In Exodus 30, the Day of Atonement is mentioned for the very first time in the Pentateuch: “Aaron shall make atonement on its horns once a year. With the blood of the sin offering of atonement he shall make atonement for it once in the year throughout your generations. It is most holy to the LORD.” (Ex. 30:10)
Did you notice? This verse, which mentions the Day of Atonement for the first time, doesn’t mention anything in regards to prayer, to good deeds, to fasting or to charity. There is no doubt that these things are important and essential, but the Pentateuch only speaks about blood. Why? Because the atonement ceremonies, are strongly linked to blood. If we take away the blood, there is no sacrifice, no atonement, no forgiveness of sins.
Jewish Sages Acknowledged the Importance of Blood for Atonement
In Leviticus 16, God explains to Moses how the sins of the People of Israel will be forgiven, by taking the blood which was offered at the altar, and sprinkling it on the Mercy Seat as atonement for the iniquities and sins of the People of Israel. Even the Sages recognized this.
Yalkut Shimoni says on Exodus 29: “There is no atonement but in the blood.”
In tractate Yoma 5a it says: “And he shall lay his hand… and it shall be accepted for him. Does the laying on of the hand make atonement for one? Does not atonement come through the blood?”
Rashi himself said: “There is no atonement without blood.”

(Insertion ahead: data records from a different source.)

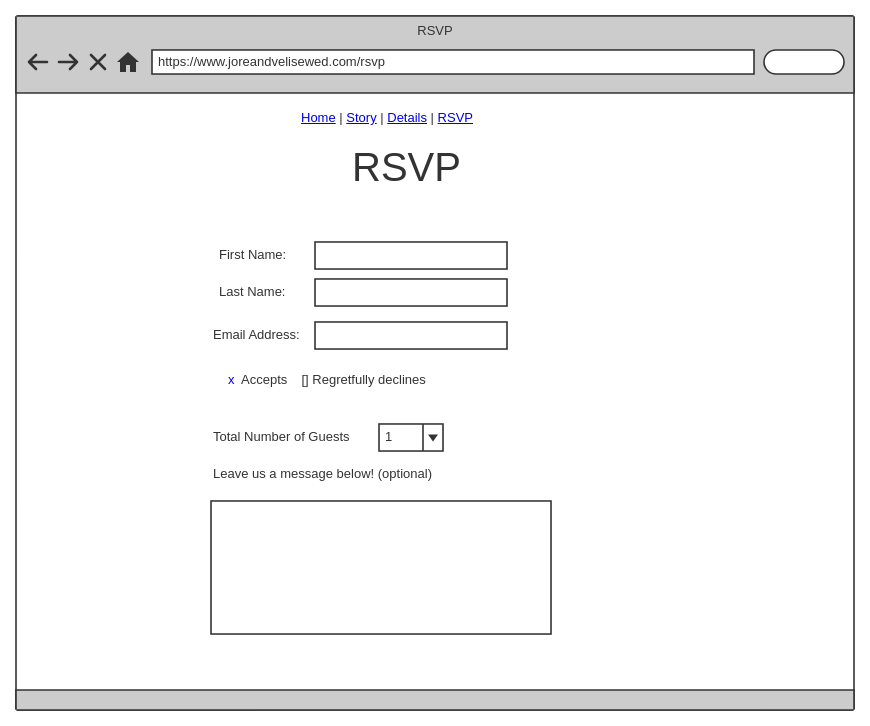
<!DOCTYPE html>
<html lang="en">
<head>
<meta charset="utf-8">
<title>RSVP</title>
<style>
:root {
  --ink: #333;
  --chrome: #ccc;
  --paper: #fff;
  --link: #00e;
  --stroke: 0 0 0 .8px var(--ink), inset 0 0 0 .8px var(--ink);
}
* { box-sizing: border-box; margin: 0; padding: 0; }
body {
  width: 870px; height: 726px; padding: 16px; overflow: hidden;
  background: var(--paper); color: var(--ink);
  font: 13px/15px "Liberation Sans", Arial, sans-serif;
}
.browser {
  display: flex; flex-direction: column;
  width: 838px; height: 694px;
  border-radius: 2px; box-shadow: var(--stroke);
}
.browser-bar { height: 77px; padding-top: 7px; background: var(--chrome); border-radius: 2px 2px 0 0; box-shadow: var(--stroke); }
.window-title { text-align: center; }
.toolbar { display: flex; align-items: center; height: 24px; margin-top: 12px; padding-left: 11px; }
.controls { display: flex; gap: 8px; margin-right: 13px; }
.controls svg { display: block; width: 22px; height: 24px; fill: none; stroke: var(--ink); stroke-width: 2.6; stroke-linecap: round; stroke-linejoin: round; }
.controls .home { fill: var(--ink); stroke: none; }
.address { width: 602px; height: 24px; padding: 4px 6px; background: var(--paper); box-shadow: var(--stroke); }
.search { display: block; margin-left: 10px; overflow: visible; fill: var(--paper); stroke: var(--ink); stroke-width: 1.6; }
.page { flex: 1; padding-top: 17px; }
.site-nav { margin-left: 285px; white-space: nowrap; }
.site-nav a { color: var(--link); }
h1 { margin: 19px 0 0 336px; font-size: 40px; line-height: 46px; font-weight: 400; }
.rsvp-form { width: 340px; margin: 52px 0 0 195px; white-space: nowrap; }
.row { display: grid; grid-template-columns: 104px 192px; height: 27px; }
.row + .row { margin-top: 10px; }
.row + .email-row { margin-top: 16px; }
.label { padding: 5px 0 0 2px; }
.name-row .label { padding-left: 8px; }
.field { box-shadow: var(--stroke); }
.choices { display: flex; height: 15px; margin-top: 23px; padding-left: 17px; }
.choices .mark { width: 13px; color: var(--link); }
.choices .accepts { width: 60.5px; }
.guests { display: grid; grid-template-columns: 168px 64px; height: 27px; margin-top: 37px; }
.select { display: grid; grid-template-columns: 44px 20px; box-shadow: var(--stroke); }
.select .value { padding: 5px 6px; }
.select svg { display: block; overflow: visible; fill: var(--ink); }
.select line { stroke: var(--ink); stroke-width: 1.6; }
.message-label { margin-top: 15px; padding-left: 2px; }
.message { height: 133px; margin-top: 20px; box-shadow: var(--stroke); }
.status-bar { height: 20px; background: var(--chrome); border-radius: 0 0 2px 2px; box-shadow: var(--stroke); }
</style>
</head>
<body>
<main class="browser">
  <header class="browser-bar">
    <p class="window-title">RSVP</p>
    <div class="toolbar">
      <div class="controls">
        <svg viewBox="0 0 22 24" role="img" aria-label="Back"><path d="M20 12H2M9 5L2 12L9 19"/></svg>
        <svg viewBox="0 0 22 24" role="img" aria-label="Forward"><path d="M2 12H20M13 5L20 12L13 19"/></svg>
        <svg viewBox="0 0 22 24" role="img" aria-label="Stop"><path d="M4 5L18 19M18 5L4 19"/></svg>
        <svg class="home" viewBox="0 0 22 24" role="img" aria-label="Home"><path d="M11 2L22 12H19V22H13V15H9V22H3V12H0Z"/></svg>
      </div>
      <div class="address">https://www.joreandvelisewed.com/rsvp</div>
      <svg class="search" width="80" height="24" viewBox="0 0 80 24" role="img" aria-label="Search"><rect width="80" height="24" rx="12"/></svg>
    </div>
  </header>

  <section class="page">
    <nav class="site-nav"><a href="#">Home</a> | <a href="#">Story</a> | <a href="#">Details</a> | <a href="#">RSVP</a></nav>
    <h1>RSVP</h1>
    <div class="rsvp-form">
      <div class="row name-row"><span class="label">First Name:</span><div class="field"></div></div>
      <div class="row name-row"><span class="label">Last Name:</span><div class="field"></div></div>
      <div class="row email-row"><span class="label">Email Address:</span><div class="field"></div></div>
      <div class="choices">
        <span class="mark">x</span>
        <span class="accepts">Accepts</span>
        <span>[] Regretfully declines</span>
      </div>
      <div class="guests">
        <span class="label">Total Number of Guests</span>
        <div class="select">
          <span class="value">1</span>
          <svg width="20" height="27" viewBox="0 0 20 27" aria-hidden="true"><line x1="0" y1="0" x2="0" y2="27"/><polygon points="5,10.5 15,10.5 10,17.5"/></svg>
        </div>
      </div>
      <p class="message-label">Leave us a message below! (optional)</p>
      <div class="message"></div>
    </div>
  </section>

  <footer class="status-bar"></footer>
</main>
</body>
</html>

The Sages also recognized this principle and repeated it in Zevachim 6; Minchot 93; Sifra 4, and more. And yet, Rabbi Asor calls what God defined in the Pentateuch as the only way to receive atonement and forgiveness over sins as paganism and idolatry.
Why is Blood Sacrifice Essential?
The Book of Leviticus, the book which is dedicated in detail to the sacrifices and atonement for sins, talks about atonement 49 times! Each time, the context is always the blood sacrifices. Why blood is so important to God?
In Leviticus 17:10, God commands not to eat blood, and in the next verse, He explains why the blood is so important: “For the life of the flesh is in the blood, and I have given it for you on the altar to make atonement for your souls, for it is the blood that makes atonement by the life.” (Lev. 17:11)
According to Leviticus 5, even the poor, who had no money to buy an animal and sacrifice it, needed to bring fine flour to the high priest, and what did the high priest absorb the flour in? In the blood on the altar, and then sacrificed it. So what will happen if a rabbi comes and claims that the blood sacrifice is only one of the ways for forgiveness of sins, but not the only way?
Let’s quote again the words of Rabbi Asor: “There are various methods to obtain forgiveness of sins, like repentance, prayer and charity… Sacrifice offerings is the less preferred way.” Rabbi Asor contradicts himself, as he claimed at first that this is a pagan idolatry custom, but now, he is compromising by saying that it is possible to obtain forgiveness of sins through the offering of a sacrifice but that God is not really interested in that. The answer to this is simple, this is a modern excuse in order to hide the need for Jesus from us, the Messiah who’s blood was shed as a sacrifice for our sins.
The Jewish researcher, Professor Geza Vermes wrote: “According to Jewish theology, there can be no expiation without the shedding of blood.”
Also Professor Bruch Levin, in his commentary on Leviticus wrote: “Expiation by means of sacrificial blood-rites is a prerequisite for securing God’s forgiveness. As the rabbis expressed it, there is no ritual expiation except by means of blood.”
To conclude, Rabbi Asor and those like him, will prefer to contradict the Sages and even the Law of Moses, only so they won’t have to deal with God’s demand of blood for forgiveness of sins, and with the fact that Jesus the Messiah, He is the One who provided for this need. Jesus is not only the Priest who offers a sacrifice for us, but He in Himself, is the High Priest, who shed His blood as a sacrifice for our sins, once and for all.